And these are not frilly, fool-yourself-into-doing-something things. These are actually important to do. These first 11 are the least threatening of the many things it pays to do before getting started with the writing, or at least early in the process.
Stay tuned for part two, in which we start getting a little more technical, but no less preparatory and necessary to your badass love project’s success.
Here you go:
- Start by writing down everything you know about your book idea: what the topic, title, nonfiction, fiction? Just like you would if you were telling someone about it. “It’s a book about…” You might be pleasantly surprised at how much you write down. Also, you’ll be practicing a happy creative habit that’s hard to beat: Find a way to capture your great ideas so you don’t have to remember them! Free up some hard drive space and write down your book idea.
2. Start a list of possible titles, chapters, and other content. Again, just give your imagination free rein. “There will be a poem between each chapter, and quotations that are mysterious, and references to music. There will be an entire universe….”
3. And on that note: Will it be illustrated? Have quotations? Questions for the reader to answer? Flesh it out in your mind and on paper.
4. Write or draw some character sketches. This is self-explanatory, but if you do need more guidance, imagine your characters not only in the roles they play in your work, but also in the rest of their “off-camera” lives. What’s in their sock drawer? Where do they keep their money? Bills facing the same way, or a crumbled mess in the front pocket of their greasy jeans? What do they smell like? Etc. Even if it’s a first person narrator in nonfiction, how do you want that person to come across?
5. While you’re dreaming and sketching, picture your ideal reader. Who are they and what do they care about? What else do they read? Brainstorm a list of who would be interested in your book.

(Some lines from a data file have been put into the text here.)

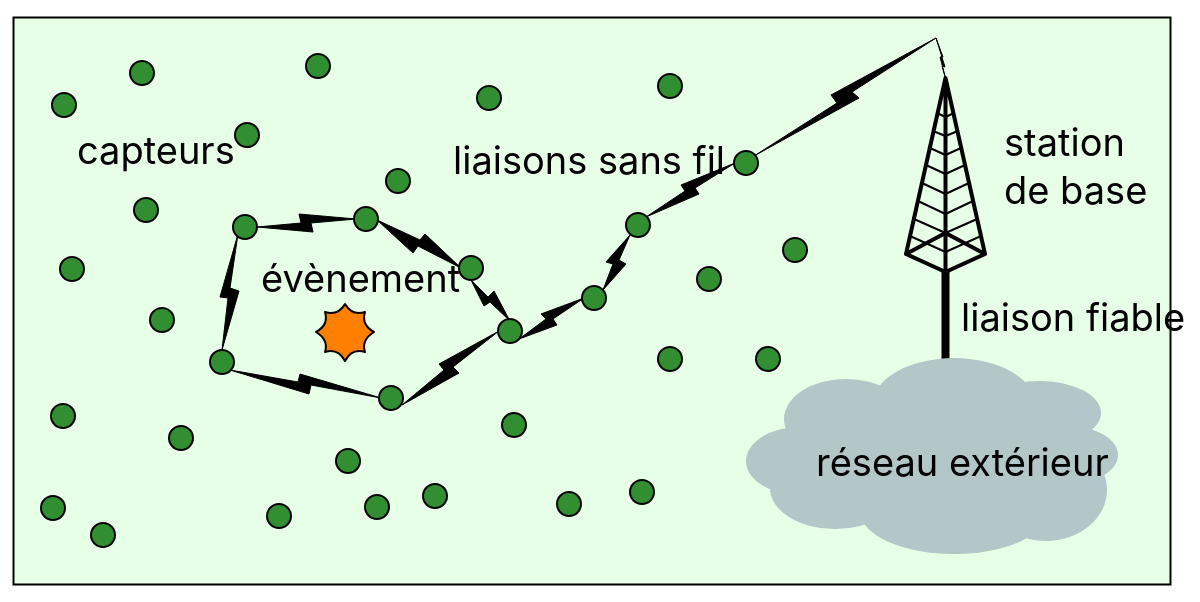
<!DOCTYPE html>
<html lang="fr">
<head>
<meta charset="utf-8">
<title>Réseau de capteurs sans fil</title>
<style>
:root {
  --paper: #fff;
  --field: #e6ffe6;
  --ink: #000;
  --sensor: #318f31;
  --event: #ff7f00;
  --cloud: #b3c6c8;
}
* { box-sizing: border-box; }
body { margin: 0; background: var(--paper); }
.diagram {
  position: relative;
  width: 1200px;
  height: 602px;
  overflow: hidden;
  background: var(--paper);
  color: var(--ink);
  font: 38px/48px Inter, "Noto Sans", sans-serif;
}
.drawing { position: absolute; inset: 0; display: block; }
.field { fill: var(--field); stroke: var(--ink); stroke-width: 2; }
.links { fill: var(--ink); stroke: var(--ink); stroke-width: 1; }
.sensors { fill: var(--sensor); stroke: var(--ink); stroke-width: 2; }
.event { fill: var(--event); stroke: var(--ink); stroke-width: 2; stroke-linejoin: round; }
.cloud { fill: var(--cloud); }
.tower { fill: none; stroke: var(--ink); stroke-width: 4; stroke-linejoin: round; }
.rungs { stroke-width: 2; }
.cable { stroke: var(--ink); stroke-width: 8; }
.label { position: absolute; margin: 0; white-space: nowrap; }
.label-sensors { left: 77px; top: 126px; }
.label-wireless { left: 453px; top: 136px; }
.label-event { left: 261px; top: 254px; }
.label-station { left: 1004px; top: 118px; }
.label-reliable { left: 961px; top: 293px; }
.label-network { left: 816px; top: 438px; }
</style>
</head>
<body>
<main class="diagram">
  <svg class="drawing" width="1200" height="602" viewBox="0 0 1200 602" aria-hidden="true">
    <defs>
      <circle id="sensor" r="12"/>
    </defs>
    <rect class="field" x="13.5" y="17.5" width="1157" height="567"/>

    <line class="cable" x1="945.5" y1="270" x2="945.5" y2="362"/>
    <g class="cloud">
      <ellipse cx="846" cy="419" rx="62" ry="40"/>
      <ellipse cx="954" cy="406" rx="82" ry="48"/>
      <ellipse cx="1040" cy="413" rx="61" ry="32"/>
      <ellipse cx="800" cy="461" rx="54" ry="34"/>
      <ellipse cx="1068" cy="455" rx="50" ry="29"/>
      <ellipse cx="835" cy="488" rx="65" ry="41"/>
      <ellipse cx="1046" cy="490" rx="61" ry="51"/>
      <ellipse cx="954" cy="511" rx="94" ry="43"/>
      <rect x="820" y="410" width="240" height="110"/>
    </g>

    <g class="tower">
      <path d="M945.5 78L906 254L945.5 272L985 254ZM945.5 78V272M906 254L945.5 233L985 254"/>
      <path class="rungs" d="M937 113L945.5 117L954 113M933 131L945.5 136L958 131M930 148L945.5 155L961 148M926 165L945.5 174L965 165M922 183L945.5 194L969 183M918 201L945.5 214L973 201M914 219L945.5 233L977 219M910 236L945.5 252L981 236"/>
    </g>

    <g class="links">
      <polygon points="257,227 301,223 299,214 356,219 311,223 313,232"/>
      <polygon points="377,220 420,240 425,234 461,268 418,246 413,253"/>
      <polygon points="471,280 488,297 494,291 510,321 490,302 484,306"/>
      <polygon points="519,339 546,319 541,314 584,298 553,319 557,325"/>
      <polygon points="603,290 613,264 606,262 630,235 619,260 626,264"/>
      <polygon points="646,217 685,191 681,185 735,163 695,188 699,194"/>
      <polygon points="754,156 837,103 831,95 936,38 852,92 859,98"/>
      <polygon points="936,38 943,57 940,57 946,80 942,66 945,67"/>
      <polygon points="238,234 230,288 239,291 222,350 228,298 220,297"/>
      <polygon points="230,370 298,382 300,374 381,398 311,385 309,394"/>
      <polygon points="402,405 444,370 439,364 499,331 453,367 459,373"/>
    </g>

    <path class="event" d="M345 304Q352 316 365 312Q361 325 374 332Q361 340 365 352Q352 348 345 361Q338 348 325 352Q329 340 316 332Q329 325 325 312Q338 316 345 304Z"/>

    <g class="sensors">
      <use href="#sensor" x="142" y="73"/>
      <use href="#sensor" x="64" y="105"/>
      <use href="#sensor" x="318" y="66"/>
      <use href="#sensor" x="247" y="135"/>
      <use href="#sensor" x="489" y="98"/>
      <use href="#sensor" x="670" y="86"/>
      <use href="#sensor" x="398" y="181"/>
      <use href="#sensor" x="146" y="210"/>
      <use href="#sensor" x="72" y="269"/>
      <use href="#sensor" x="162" y="320"/>
      <use href="#sensor" x="245" y="227"/>
      <use href="#sensor" x="366" y="219"/>
      <use href="#sensor" x="471" y="268"/>
      <use href="#sensor" x="510" y="331"/>
      <use href="#sensor" x="391" y="398"/>
      <use href="#sensor" x="222" y="362"/>
      <use href="#sensor" x="594" y="298"/>
      <use href="#sensor" x="638" y="225"/>
      <use href="#sensor" x="746" y="163"/>
      <use href="#sensor" x="795" y="250"/>
      <use href="#sensor" x="709" y="279"/>
      <use href="#sensor" x="670" y="359"/>
      <use href="#sensor" x="768" y="359"/>
      <use href="#sensor" x="63" y="416"/>
      <use href="#sensor" x="181" y="438"/>
      <use href="#sensor" x="348" y="461"/>
      <use href="#sensor" x="514" y="425"/>
      <use href="#sensor" x="53" y="508"/>
      <use href="#sensor" x="103" y="535"/>
      <use href="#sensor" x="279" y="516"/>
      <use href="#sensor" x="377" y="507"/>
      <use href="#sensor" x="435" y="496"/>
      <use href="#sensor" x="569" y="504"/>
      <use href="#sensor" x="642" y="492"/>
    </g>
  </svg>

  <p class="label label-sensors">capteurs</p>
  <p class="label label-wireless">liaisons sans fil</p>
  <p class="label label-event">évènement</p>
  <p class="label label-station">station<br>de base</p>
  <p class="label label-reliable">liaison fiable</p>
  <p class="label label-network">réseau extérieur</p>
</main>
</body>
</html>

6. Think about how your readers will find you. Where do they hang out? How do they find books? Supermarket check-out? Back pages of specialty mags? Internet? This all makes a difference later when you’ll be making publishing and marketing decisions. (Isn’t that beyond exciting? You will be making publishing and marketing decisions!)

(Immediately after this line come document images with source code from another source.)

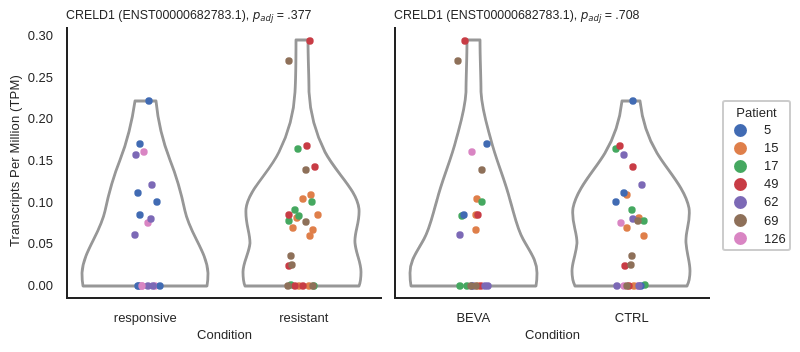
<!DOCTYPE html>
<html lang="en">
<head>
<meta charset="utf-8">
<title>CRELD1 expression by condition</title>
<style>
:root {
  --ink: #262626; --spine: #222; --outline: #979797; --frame: #ccc;
  --p5: #416bb3; --p15: #df7f4a; --p17: #45a860; --p49: #c83c45;
  --p62: #7c69b6; --p69: #8e7059; --p126: #d985c3;
}
* { box-sizing: border-box; margin: 0; padding: 0; }
body { width: 800px; height: 352px; overflow: hidden; background: #fff; color: var(--ink);
  font: 13px/16px "Liberation Sans", Arial, sans-serif; }
.figure { display: grid; width: 800px; height: 352px; grid-template-columns: 66px 317px 317px 1fr; column-gap: 0; }
.y-axis { display: flex; justify-content: space-between; height: 300px; padding: 28px 13px 6px 7px; }
.y-title { writing-mode: vertical-rl; transform: rotate(180deg); text-align: center; letter-spacing: .14px; white-space: nowrap; }
.y-ticks { display: flex; flex-direction: column; justify-content: space-between; list-style: none; text-align: right; }
.panel { display: grid; grid-template-rows: 27px 273px 34px 18px; }
.panel + .panel { margin-left: 11px; width: 317px; }
.panel h2 { font-size: 12.4px; font-weight: 400; padding-top: 7px; white-space: nowrap; }
.panel h2 i { font-family: "DejaVu Sans", sans-serif; font-size: 12px; }
.panel h2 sub { font-size: 8.5px; line-height: 0; vertical-align: -2px; }
.panel svg { display: block; width: 317px; height: 273px; }
.conditions { display: grid; grid-template-columns: 1fr 1fr; text-align: center; padding-top: 10px; }
.x-title { text-align: center; padding-top: 0; margin-top: -7px; }
.spines { fill: none; stroke: var(--spine); stroke-width: 2; }
.violin { fill: none; stroke: var(--outline); stroke-width: 2.8; stroke-linejoin: round; }
.p5 { fill: var(--p5); } .p15 { fill: var(--p15); } .p17 { fill: var(--p17); } .p49 { fill: var(--p49); }
.p62 { fill: var(--p62); } .p69 { fill: var(--p69); } .p126 { fill: var(--p126); }
.legend { width: 69px; height: 151px; margin: 100px 0 0 22px; border: 2px solid var(--frame); border-radius: 3px; padding-top: 2px; }
.legend h3 { font-size: 13px; font-weight: 400; text-align: center; line-height: 17px; }
.legend ul { list-style: none; }
.legend li { display: flex; align-items: center; gap: 17px; height: 18.1px; padding-left: 10px; }
.legend li::before { content: ""; width: 13px; height: 13px; border-radius: 50%; background: var(--dot); }
</style>
</head>
<body>
<main class="figure">
  <div class="y-axis">
    <div class="y-title">Transcripts Per Million (TPM)</div>
    <ul class="y-ticks"><li>0.30</li><li>0.25</li><li>0.20</li><li>0.15</li><li>0.10</li><li>0.05</li><li>0.00</li></ul>
  </div>

  <section class="panel">
    <h2>CRELD1 (ENST00000682783.1), <i>p<sub>adj</sub></i> = .377</h2>
    <svg viewBox="66 27 317 273" role="img" aria-label="Violin plot of responsive and resistant samples">
      <defs><circle id="dot" r="3.7"/></defs>
      <g class="violin">
        <path d="M135 101H156C158 122 163 142 170 160C178 180 181 192 185 211C190 234 207 252 208 273Q208 281 207 286H83Q82 281 82 273C83 252 100 234 105 211C109 192 112 180 120 160C127 142 132 122 135 101Z"/>
        <path d="M296 40H308C308 60 309 75 309 92C310 112 315 132 325 152C336 173 357 190 359 209C360 223 354 232 355 243C356 254 361 262 361 272Q361 281 359 286H245Q243 281 243 272C243 262 249 254 250 243C250 232 245 223 246 209C248 190 269 173 279 152C289 132 294 112 295 92C296 75 296 60 296 40Z"/>
      </g>
      <g class="p62">
        <use href="#dot" x="136" y="155"/><use href="#dot" x="152" y="185"/>
        <use href="#dot" x="135" y="235"/><use href="#dot" x="139" y="286"/>
      </g>
      <g class="p126">
        <use href="#dot" x="144" y="152"/><use href="#dot" x="148" y="223"/>
        <use href="#dot" x="142" y="286"/><use href="#dot" x="155" y="286"/>
      </g>
      <g class="p5">
        <use href="#dot" x="149" y="101"/><use href="#dot" x="140" y="144"/><use href="#dot" x="138" y="193"/>
        <use href="#dot" x="157" y="202"/><use href="#dot" x="140" y="215"/><use href="#dot" x="138" y="286"/><use href="#dot" x="160" y="286"/>
      </g>
      <g class="p62"><use href="#dot" x="151" y="219"/><use href="#dot" x="148" y="286"/><use href="#dot" x="153" y="286"/></g>
      <g class="p126"><use href="#dot" x="142" y="286"/></g>
      <g class="p15">
        <use href="#dot" x="311" y="195"/><use href="#dot" x="303" y="199"/><use href="#dot" x="318" y="215"/>
        <use href="#dot" x="297" y="218"/><use href="#dot" x="293" y="228"/><use href="#dot" x="313" y="230"/>
        <use href="#dot" x="310" y="236"/><use href="#dot" x="299" y="286"/><use href="#dot" x="309" y="286"/>
      </g>
      <g class="p17">
        <use href="#dot" x="298" y="149"/><use href="#dot" x="312" y="202"/><use href="#dot" x="295" y="210"/>
        <use href="#dot" x="299" y="216"/><use href="#dot" x="289" y="221"/><use href="#dot" x="291" y="285"/><use href="#dot" x="314" y="286"/>
      </g>
      <g class="p49">
        <use href="#dot" x="310" y="41"/><use href="#dot" x="307" y="146"/><use href="#dot" x="315" y="167"/>
        <use href="#dot" x="289" y="215"/><use href="#dot" x="289" y="266"/><use href="#dot" x="295" y="286"/><use href="#dot" x="303" y="286"/>
      </g>
      <g class="p69">
        <use href="#dot" x="289" y="61"/><use href="#dot" x="306" y="170"/><use href="#dot" x="306" y="222"/>
        <use href="#dot" x="291" y="256"/><use href="#dot" x="292" y="265"/><use href="#dot" x="288" y="286"/><use href="#dot" x="313" y="286"/>
      </g>
      <path class="spines" d="M67 27V298H382"/>
    </svg>
    <div class="conditions"><span>responsive</span><span>resistant</span></div>
    <div class="x-title">Condition</div>
  </section>

  <section class="panel">
    <h2>CRELD1 (ENST00000682783.1), <i>p<sub>adj</sub></i> = .708</h2>
    <svg viewBox="394 27 317 273" role="img" aria-label="Violin plot of BEVA and CTRL samples">
      <g class="violin">
        <path d="M467 40H480C480 60 481 76 481 92C482 110 487 125 491 140C496 160 505 180 510 200C515 217 517 228 523 239C530 252 537 260 537 273Q537 281 536 286H411Q410 281 410 273C410 260 417 252 424 239C430 228 432 217 437 200C442 180 451 160 456 140C460 125 465 110 466 92C466 76 467 60 467 40Z"/>
        <path d="M622 101H640C642 119 648 138 657 153C667 170 685 188 689 208C691 222 685 231 686 243C687 255 690 262 690 271Q690 280 687 286H575Q572 280 572 271C572 262 576 255 577 243C577 231 571 222 573 208C577 188 595 170 605 153C614 138 620 119 622 101Z"/>
      </g>
      <g class="p126"><use href="#dot" x="472" y="152"/><use href="#dot" x="473" y="286"/></g>
      <g class="p15">
        <use href="#dot" x="477" y="199"/><use href="#dot" x="476" y="230"/><use href="#dot" x="476" y="215"/><use href="#dot" x="478" y="286"/>
      </g>
      <g class="p17">
        <use href="#dot" x="482" y="202"/><use href="#dot" x="462" y="216"/><use href="#dot" x="460" y="286"/><use href="#dot" x="467" y="286"/>
      </g>
      <g class="p5"><use href="#dot" x="487" y="144"/><use href="#dot" x="464" y="215"/><use href="#dot" x="472" y="286"/></g>
      <g class="p49"><use href="#dot" x="465" y="41"/><use href="#dot" x="478" y="215"/><use href="#dot" x="481" y="286"/></g>
      <g class="p69">
        <use href="#dot" x="458" y="61"/><use href="#dot" x="482" y="170"/><use href="#dot" x="471" y="286"/><use href="#dot" x="476" y="286"/>
      </g>
      <g class="p62"><use href="#dot" x="460" y="235"/><use href="#dot" x="485" y="286"/><use href="#dot" x="488" y="286"/></g>

      <g class="p126"><use href="#dot" x="621" y="223"/><use href="#dot" x="624" y="286"/><use href="#dot" x="638" y="286"/></g>
      <g class="p15">
        <use href="#dot" x="627" y="195"/><use href="#dot" x="639" y="218"/><use href="#dot" x="627" y="228"/>
        <use href="#dot" x="644" y="236"/><use href="#dot" x="634" y="286"/>
      </g>
      <g class="p17">
        <use href="#dot" x="616" y="149"/><use href="#dot" x="632" y="210"/><use href="#dot" x="644" y="221"/><use href="#dot" x="645" y="285"/>
      </g>
      <g class="p5">
        <use href="#dot" x="633" y="101"/><use href="#dot" x="624" y="193"/><use href="#dot" x="616" y="202"/><use href="#dot" x="641" y="286"/>
      </g>
      <g class="p49">
        <use href="#dot" x="620" y="146"/><use href="#dot" x="633" y="167"/><use href="#dot" x="625" y="266"/><use href="#dot" x="629" y="286"/>
      </g>
      <g class="p62">
        <use href="#dot" x="624" y="155"/><use href="#dot" x="642" y="185"/><use href="#dot" x="633" y="219"/>
        <use href="#dot" x="617" y="286"/><use href="#dot" x="639" y="286"/>
      </g>
      <g class="p69">
        <use href="#dot" x="638" y="221"/><use href="#dot" x="632" y="256"/><use href="#dot" x="631" y="265"/><use href="#dot" x="627" y="286"/>
      </g>
      <path class="spines" d="M395 27V298H710"/>
    </svg>
    <div class="conditions"><span>BEVA</span><span>CTRL</span></div>
    <div class="x-title">Condition</div>
  </section>

  <aside class="legend">
    <h3>Patient</h3>
    <ul>
      <li style="--dot: var(--p5)">5</li>
      <li style="--dot: var(--p15)">15</li>
      <li style="--dot: var(--p17)">17</li>
      <li style="--dot: var(--p49)">49</li>
      <li style="--dot: var(--p62)">62</li>
      <li style="--dot: var(--p69)">69</li>
      <li style="--dot: var(--p126)">126</li>
    </ul>
  </aside>
</main>
</body>
</html>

7. A related question: how do you see people using your book? By themselves, in groups, with their therapist or coach, on a cruise?

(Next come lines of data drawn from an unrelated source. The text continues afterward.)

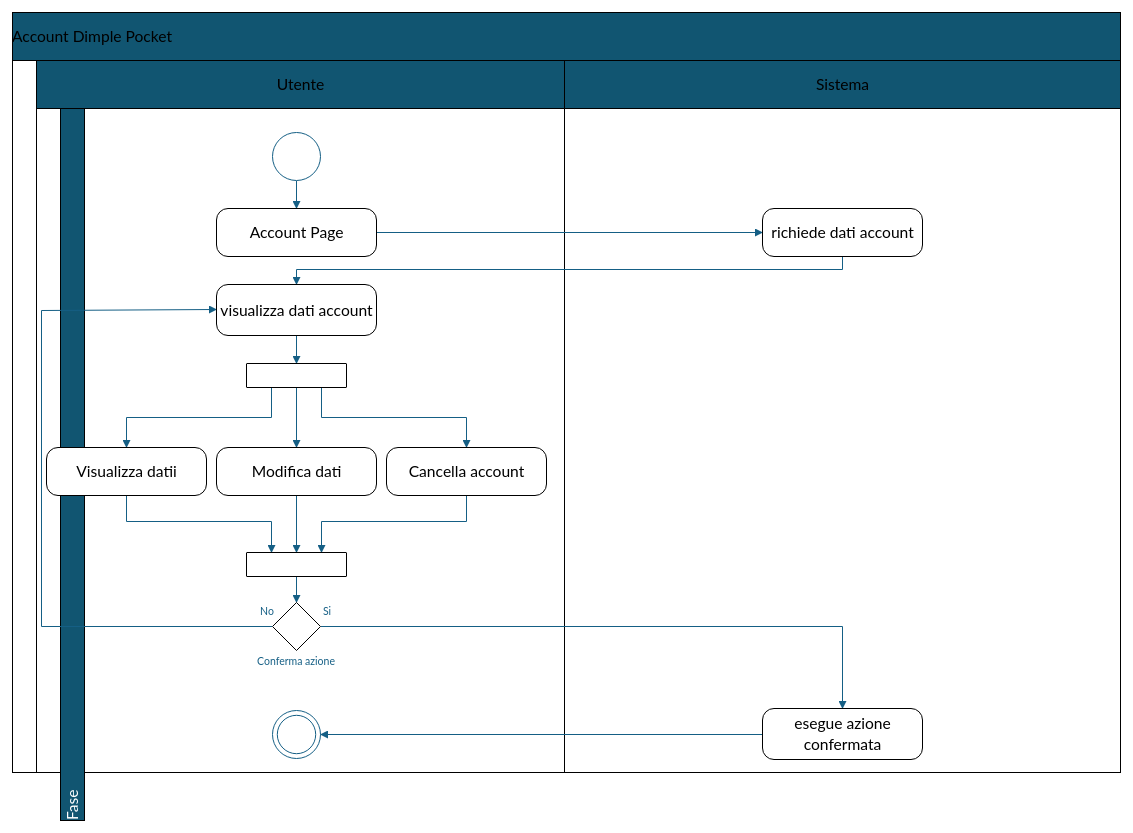
<!DOCTYPE html>
<html lang="it">
<head>
<meta charset="utf-8">
<title>Account Dimple Pocket</title>
<style>
:root {
  --band: #115571;
  --flow: #155f85;
  --ink: #000;
  --paper: #fff;
}
* { box-sizing: border-box; margin: 0; }
html, body { width: 1133px; height: 833px; overflow: hidden; background: var(--paper); }
body { position: relative; font: 15.6px/21px Lato, Carlito, sans-serif; color: var(--ink); }

.pool {
  position: absolute; left: 12px; top: 12px; width: 1109px; height: 761px;
  display: grid; grid-template: 48px 48px 1fr / 24px 528px 1fr;
  border: 1px solid var(--ink);
}
.pool-title, .lane-title { background: var(--band); font-size: inherit; font-weight: 400; display: flex; align-items: center; }
.pool-title { grid-column: 1 / -1; border-bottom: 1px solid var(--ink); white-space: nowrap; margin-left: 0; text-indent: -1px; }
.gutter { grid-column: 1; grid-row: 2 / 4; border-right: 1px solid var(--ink); }
.lane { grid-row: 2 / 4; display: grid; grid-template-rows: 48px 1fr; }
.lane + .lane { border-left: 0; }
.lane.user { border-right: 1px solid var(--ink); }
.lane-title { justify-content: center; border-bottom: 1px solid var(--ink); }

.phase {
  position: absolute; left: 60px; top: 108px; width: 25px; height: 713px;
  display: flex; align-items: center; justify-content: flex-start;
  writing-mode: vertical-rl; transform: rotate(180deg);
  background: var(--band); border: 1px solid var(--ink); color: var(--paper);
}

.flows { position: absolute; left: 0; top: 0; }
.flows .line { fill: none; stroke: var(--flow); stroke-width: 1; }
.flows .state { fill: var(--paper); stroke: var(--flow); }
.flows .decision { fill: var(--paper); stroke: var(--ink); }
.flows .head { fill: var(--flow); }

.action, .bar { position: absolute; background: var(--paper); border: 1px solid var(--ink); }
.action {
  width: 161px; height: 49px; border-radius: 12px;
  display: flex; align-items: center; justify-content: center;
  text-align: center; white-space: nowrap;
}
.tall { height: 52px; }
.bar { left: 246px; width: 101px; height: 25px; border-radius: 1px; }
.note { position: absolute; transform: translateX(-50%); font-size: 10.5px; line-height: 14px; color: var(--flow); white-space: nowrap; }
</style>
</head>
<body>
<main class="pool">
  <h1 class="pool-title">Account Dimple Pocket</h1>
  <div class="gutter"></div>
  <section class="lane user"><h2 class="lane-title">Utente</h2></section>
  <section class="lane system"><h2 class="lane-title">Sistema</h2></section>
</main>

<div class="phase">Fase</div>

<svg class="flows" width="1133" height="833" viewBox="0 0 1133 833" aria-hidden="true">
  <defs>
    <marker id="arrow" class="head" markerUnits="userSpaceOnUse" markerWidth="8" markerHeight="8" refX="7" refY="4" orient="auto">
      <path class="head" d="M0 0L8 4L0 8Z"/>
    </marker>
  </defs>
  <circle class="state" cx="296.5" cy="156.5" r="24"/>
  <circle class="state" cx="296.5" cy="734.5" r="24"/>
  <circle class="state" cx="296.5" cy="734.5" r="19.2"/>
  <g class="line" marker-end="url(#arrow)">
    <path marker-end="url(#arrow)" d="M296.5 181V208"/>
    <path marker-end="url(#arrow)" d="M377 232.5H762"/>
    <path marker-end="url(#arrow)" d="M842.5 257V269.5H296.5V284"/>
    <path marker-end="url(#arrow)" d="M296.5 336V363"/>
    <path marker-end="url(#arrow)" d="M271.5 388V417.5H126.5V447"/>
    <path marker-end="url(#arrow)" d="M296.5 388V447"/>
    <path marker-end="url(#arrow)" d="M321.5 388V417.5H466.5V447"/>
    <path marker-end="url(#arrow)" d="M126.5 496V521.5H271.5V552"/>
    <path marker-end="url(#arrow)" d="M296.5 496V552"/>
    <path marker-end="url(#arrow)" d="M466.5 496V521.5H321.5V552"/>
    <path marker-end="url(#arrow)" d="M296.5 577V602"/>
    <path marker-end="url(#arrow)" d="M272 626.5H41.5V310.5L216 309.5"/>
    <path marker-end="url(#arrow)" d="M321 626.5H842.5V708"/>
    <path marker-end="url(#arrow)" d="M762 734.5H321"/>
  </g>
  <polygon class="decision" points="296.5,602.5 320.5,626.5 296.5,650.5 272.5,626.5"/>
</svg>

<div class="action" style="left:216px;top:208px">Account Page</div>
<div class="action" style="left:762px;top:208px">richiede dati account</div>
<div class="action tall" style="left:216px;top:284px">visualizza dati account</div>
<div class="bar" style="top:363px"></div>
<div class="action" style="left:46px;top:447px">Visualizza datii</div>
<div class="action" style="left:216px;top:447px">Modifica dati</div>
<div class="action" style="left:386px;top:447px">Cancella account</div>
<div class="bar" style="top:552px"></div>
<div class="action tall" style="left:762px;top:708px">esegue azione<br>confermata</div>

<span class="note" style="left:267px;top:604px">No</span>
<span class="note" style="left:327px;top:604px">Si</span>
<span class="note" style="left:296px;top:654px">Conferma azione</span>
</body>
</html>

8. Try drawing or sketching your cover. What colors go with your book? What textures, what design features, what century and feel? Western? Army? Victorian? Friendly? Comforting?
9. How do you see yourself writing it, in what time frame, and by what method? Will you write a little every day, record and transcribe? Get it done this year? 5 years? Whenev?
10. Read up on how authors go about writing your kind of book. Whether it’s a workbook, mystery or historical fiction, each author uses specific methods and processes to create them. Will you have to map out the plot and scenes ahead of time? Will you work from an outline? Find out how some of your favorite writers do it.
11. Lastly, could there be other, related products as well? Should there be a video? Music? Mugs? Just dream and wonder. And wander.
Next time, we’ll get into some of nitty-gritty, but for today, try easing into these 11 not-too-taxing ways to get started on the darned thing.
And, last, what not to do: Sit and fret about it one more day.
Can’t quite get there on your own?
After you download my ebook, Happily Creative: How to Become a Happy Creative in Just 30 Days, focus on just the first 10 pages, and ignore the rest for now. The first 10 pages are specific tools to help you overcome the three major mental and emotional obstacles that keep us from getting started.
I’d love to have you join my tribe of happy creatives.